▶ [Input material]:
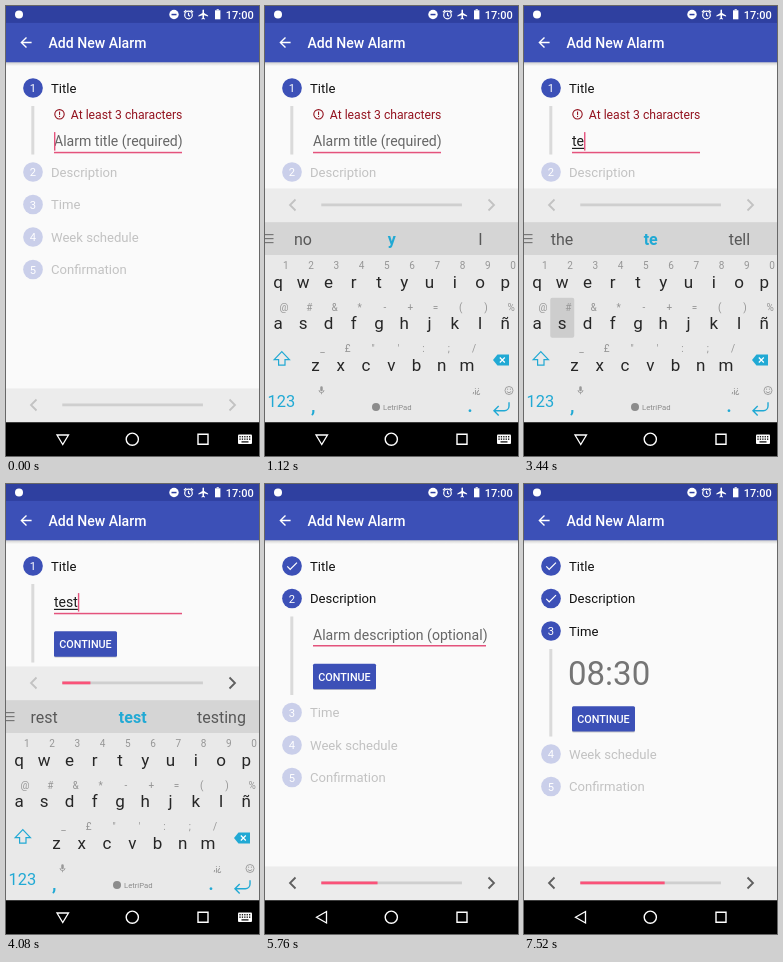
These frames come from a looping animation (253x450 px, 8000 ms). An HTML page with a canvas:

```html
<!DOCTYPE html>
<html lang="en">
<head>
<meta charset="utf-8">
<title>Add New Alarm</title>
<style>
html, body { margin: 0; width: 100%; height: 100%; overflow: hidden; background: #fafafa; }
canvas { display: block; width: 253px; height: 450px; }
</style>
</head>
<body>
<canvas id="stage"></canvas>
<script>
const W = 253, H = 450, LOOP = 8000, NAV = 416.25, BAR = 33.75;
const INDIGO = '#3c50b7', DARK = '#2f40a0', PINK = '#e4527c', CYAN = '#21a9d4', RED = '#941420';
const canvas = document.getElementById('stage');
const g = canvas.getContext('2d');
const dpr = window.devicePixelRatio || 1;
canvas.width = W * dpr;
canvas.height = H * dpr;

const ICONS = {
  back: 'M20 11H7.83l5.59-5.59L12 4l-8 8 8 8 1.41-1.41L7.83 13H20v-2z',
  plane: 'M21 16v-2l-8-5V3.5c0-.83-.67-1.5-1.5-1.5S10 2.67 10 3.5V9l-8 5v2l8-2.5V19l-2 1.5V22l3.5-1 3.5 1v-1.5L13 19v-5.5l8 2.5z',
  check: 'M9 16.17L4.83 12l-1.42 1.41L9 19 21 7l-1.41-1.41z',
  shift: 'M12 3L2.5 13H8v7h8v-7h5.5z',
  mic: 'M12 14a3 3 0 0 0 3-3V5a3 3 0 0 0-6 0v6a3 3 0 0 0 3 3zm5-3a5 5 0 0 1-10 0H5a7 7 0 0 0 6 6.9V21h2v-3.1A7 7 0 0 0 19 11z',
  enter: 'M20 4v4a5 5 0 0 1-5 5H4M9 8l-5 5 5 5',
};

// Animation helpers
const ramp = (t, a, b) => Math.min(1, Math.max(0, (t - a) / (b - a)));
const ease = (t, a, b) => (1 - Math.cos(Math.PI * ramp(t, a, b))) / 2;
const within = (t, a, b) => t >= a && t < b;

// Drawing helpers
function rect(x, y, w, h, color) {
  g.fillStyle = color;
  g.fillRect(x, y, w, h);
}
function round(x, y, w, h, r, color) {
  g.fillStyle = color;
  g.beginPath();
  g.roundRect(x, y, w, h, r);
  g.fill();
}
function disc(x, y, r, color) {
  g.fillStyle = color;
  g.beginPath();
  g.arc(x, y, r, 0, 7);
  g.fill();
}
function stroke(path, color, width = 1) {
  g.strokeStyle = color;
  g.lineWidth = width;
  g.stroke(new Path2D(path));
}
function ring(x, y, r, color, width = 1) {
  g.strokeStyle = color;
  g.lineWidth = width;
  g.beginPath();
  g.arc(x, y, r, 0, 7);
  g.stroke();
}
function text(s, x, y, size, color, align = 'left', weight = 400) {
  g.font = `${weight} ${size}px Roboto, sans-serif`;
  g.textAlign = align;
  g.fillStyle = color;
  g.fillText(s, x, y);
}
// 24-unit icon centred on x, y
function icon(name, x, y, scale, color, width = 0) {
  g.save();
  g.translate(x, y);
  g.scale(scale, scale);
  g.translate(-12, -12);
  if (width) stroke(ICONS[name], color, width / scale);
  else { g.fillStyle = color; g.fill(new Path2D(ICONS[name])); }
  g.restore();
}
function clip(x, y, w, h) {
  g.save();
  g.beginPath();
  g.rect(x, y, w, Math.max(0, h));
  g.clip();
}

function header() {
  const shade = g.createLinearGradient(0, 56, 0, 60);
  shade.addColorStop(0, 'rgba(0,0,0,.18)');
  shade.addColorStop(1, 'rgba(0,0,0,0)');
  rect(0, 56, W, 4, shade);
  rect(0, 0, W, 56.25, INDIGO);
  rect(0, 0, W, 16.9, DARK);
  disc(13, 8.5, 4, '#fff');
  disc(168, 8.5, 4.7, '#fff');
  rect(165.5, 7.8, 5, 1.5, DARK);
  ring(182.5, 9, 3.8, '#fff', 1.2);
  stroke('M182.5 6.8V9.2L184 10.2M177.9 6.2L180.2 4.2M187.1 6.2L184.8 4.2', '#fff', 1.2);
  icon('plane', 197.5, 8.5, .51, '#fff');
  rect(209, 4.3, 5.4, 9, '#fff');
  rect(210.6, 3.2, 2.2, 1.2, '#fff');
  text('17:00', 219.8, 12.8, 11, '#fff', 'left', 500);
  icon('back', 20, 36.5, .7, '#fff');
  text('Add New Alarm', 42.5, 41.9, 14.06, '#fff', 'left', 500);
}

function field(y, hint, value, width, cursor) {
  const base = y - 6.2;
  if (value) {
    text(value, 48, base, 14.06, '#1c1c1c');
    rect(48, base + 1.5, g.measureText(value).width, 1.2, '#1c1c1c');
  } else text(hint, 48, base, 14.06, '#666');
  rect(48, y - .7, width, 1.5, PINK);
  if (cursor) {
    g.font = '14.06px Roboto, sans-serif';
    rect(48 + g.measureText(value).width, y - 20.4, 1.4, 18.5, PINK);
  }
}

function button(y, pressed) {
  round(48, y + .8, 63, 25.4, 1.5, 'rgba(0,0,0,.2)');
  round(48, y, 63, 25.4, 1.5, pressed ? DARK : INDIGO);
  text('CONTINUE', 79.5, y + 16.7, 10.8, '#fff', 'center', 500);
}

function titleBody(y, t, typed) {
  const valid = ease(t, 3560, 4060), line = y + 64.5 - 17 * valid;
  if (valid < 1) {
    g.globalAlpha = 1 - valid;
    ring(53.5, y + 26.3, 4.7, RED, 1.1);
    rect(53, y + 23.6, 1.1, 3.3, RED);
    rect(53, y + 27.9, 1.1, 1.1, RED);
    text('At least 3 characters', 64.8, y + 30.8, 12.2, RED);
    g.globalAlpha = 1;
  }
  field(line, 'Alarm title (required)', typed, 128, t < 1120 || within(t, 2080, 4960));
  button(line + 17.8, within(t, 4880, 5300));
}
function descriptionBody(y, t) {
  field(y + 47.2, 'Alarm description (optional)', '', 173, within(t, 5200, 5760));
  button(y + 65.3, within(t, 7040, 7360));
}
function timeBody(y) {
  text('08:30', 44, y + 53.8, 33, '#757575');
  button(y + 75.2, false);
}

function steps(t, active, typed) {
  const first = (51.5 + 30 * ease(t, 3560, 4060)) * (1 - ease(t, 5040, 5440));
  const second = 81.5 * (ease(t, 4980, 5400) - ease(t, 7080, 7510));
  const third = 90.5 * ease(t, 7060, 7500);
  const list = [
    ['Title', first, titleBody],
    ['Description', second, descriptionBody],
    ['Time', third, timeBody],
    ['Week schedule', 0],
    ['Confirmation', 0],
  ];
  let y = 82;
  list.forEach(([name, open, body], i) => {
    const n = i + 1, off = n > active;
    disc(27, y, 9.85, off ? '#cacfea' : INDIGO);
    if (n < active) icon('check', 27, y, .6, '#fff');
    else text(n, 27, y + 4, 11.2, '#fff', 'center');
    text(name, 45, y + 4.7, 13.1, off ? '#c2c2c2' : '#111');
    if (open > 1) {
      clip(0, y + 17, W, open - 1);
      rect(25.3, y + 18, 3, open - 3, '#dadada');
      body(y, t, typed);
      g.restore();
    }
    y += 32.5 + open;
  });
}

function bottomBar(y, done) {
  rect(0, y, W, BAR, '#ececec');
  const c = y + 16.5, tone = on => on ? '#5f5f5f' : '#c2c2c2';
  stroke(`M30.5 ${c - 5.5}l-5.5 5.5 5.5 5.5`, tone(done > 1), 1.8);
  stroke(`M223.5 ${c - 5.5}l5.5 5.5 -5.5 5.5`, tone(done > 0), 1.8);
  rect(56.3, c - 1.5, 140.6, 2.8, '#cfcfcf');
  rect(56.3, c - 1.5, 140.6 * done / 5, 2.8, '#fa5279');
}

// Letters, marks, first x, baseline, mark offset
const ROWS = [
  ['qwertyuiop', '1234567890', 13, 281.6, 7.8],
  ['asdfghjklñ', '@#&*-+=()%', 13, 322.8, 6],
  ['zxcvbnm', '_£"\':;/', 50.5, 364.5, 7],
];
const PRESSES = [['t', 2080, 2400], ['e', 2960, 3120], ['s', 3440, 3560], ['t', 3640, 3800]];
const HINTS = [['no', 'y', 'I'], ['the', 't', 'to'], ['the', 'te', 'tell'], ['yes', 'tes', 'test'], ['rest', 'test', 'testing']];

function keyboard(dy, t, count) {
  clip(0, 216, W, 201);
  g.translate(0, dy);
  rect(0, 216.2, W, 201, '#e9e9e9');
  rect(0, 216.2, W, 32.8, '#d5d5d5');
  for (const y of [228, 232, 236]) rect(0, y, 8.5, 1.2, '#777');
  HINTS[count].forEach((s, i) =>
    text(s, 38 + 88.7 * i, 239.2, 16, i === 1 ? CYAN : '#585858', 'center', i === 1 ? 700 : 400));

  for (const [letters, marks, x0, base, shift] of ROWS) {
    [...letters].forEach((key, i) => {
      const x = x0 + 25.25 * i;
      const down = PRESSES.some(([k, a, b]) => k === key && within(t, a, b));
      if (down) round(x - 12, base - 31, 24, 40, 2, '#cdcdcd');
      text(key, x, base, 17, '#262626', 'center');
      text(marks[i], x + shift, base - 18.2, 10, '#969696', 'center');
    });
  }
  icon('shift', 16.8, 352.8, .8, CYAN, 1.2);
  g.fillStyle = CYAN;
  g.fill(new Path2D('M228 354l4.5-5.5H244v11H232.5z'));
  stroke('M234.8 351.5l5 5m0-5l-5 5', '#fff', 1.2);
  text('123', 16.4, 401.3, 16.4, CYAN, 'center');
  text(',', 48.3, 406, 20, CYAN, 'center', 500);
  text('.', 205, 406, 20, CYAN, 'center', 500);
  icon('mic', 56.5, 384.5, .42, '#999');
  text(',¡¿', 211.5, 387, 9, '#888', 'center');
  ring(244, 384.5, 4, '#999', .9);
  stroke('M241.8 385.5q2.2 2.6 4.4 0M242.6 382.6v1.2M245.4 382.6v1.2', '#999', .9);
  icon('enter', 236.5, 403.8, .94, CYAN, 1.4);
  disc(111, 401, 4, '#8c8c8c');
  text('LetriPad', 118, 404, 7.7, '#8c8c8c');
  g.restore();
}

function navBar(typing) {
  rect(0, NAV, W, H - NAV, '#000');
  stroke(typing ? 'M51 429h11.5l-5.75 9.5z' : 'M61.5 427.5v11.5l-10-5.75z', '#fff', 1.3);
  ring(126.3, 433.2, 6.1, '#fff', 1.4);
  stroke('M192 428.3h10v10h-10z', '#fff', 1.4);
  if (!typing) return;
  round(232, 428.5, 14, 9.5, 1, '#fff');
  for (let i = 0; i < 5; i++)
    for (let j = 0; j < 2; j++) rect(233.4 + i * 2.4, 430.1 + j * 2.4, 1.3, 1.3, '#000');
  rect(235.5, 435.3, 7, 1.2, '#000');
}

function draw(t) {
  g.setTransform(dpr, 0, 0, dpr, 0, 0);
  rect(0, 0, W, H, '#fafafa');
  const count = [2400, 3040, 3500, 3700].filter(at => t >= at).length;
  const active = t < 4960 ? 1 : t < 7100 ? 2 : 3;
  const done = active > 1 ? active : count > 2 ? 1 : 0;
  const rise = 1 - (1 - ramp(t, 400, 900)) ** 2;
  const shown = t < 4880 ? rise : 1 - ramp(t, 4880, 5030);
  const dy = 200 * (1 - shown);

  steps(t, active, 'test'.slice(0, count));
  header();
  bottomBar(NAV - BAR - 200 + dy, done);
  if (shown > 0) keyboard(dy, t, count);
  navBar(t < 4960);
}

function frame() {
  draw(performance.now() % LOOP);
  requestAnimationFrame(frame);
}
frame();
</script>
</body>
</html>
```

▶ [Exercise directions]: All lines carrying the word "canvas" must be copied from the data above.

▶ [Response area]:
These frames come from a looping animation (253x450 px, 8000 ms). An HTML page with a canvas:
canvas { display: block; width: 253px; height: 450px; }
<canvas id="stage"></canvas>
const canvas = document.getElementById('stage');
const g = canvas.getContext('2d');
canvas.width = W * dpr;
canvas.height = H * dpr;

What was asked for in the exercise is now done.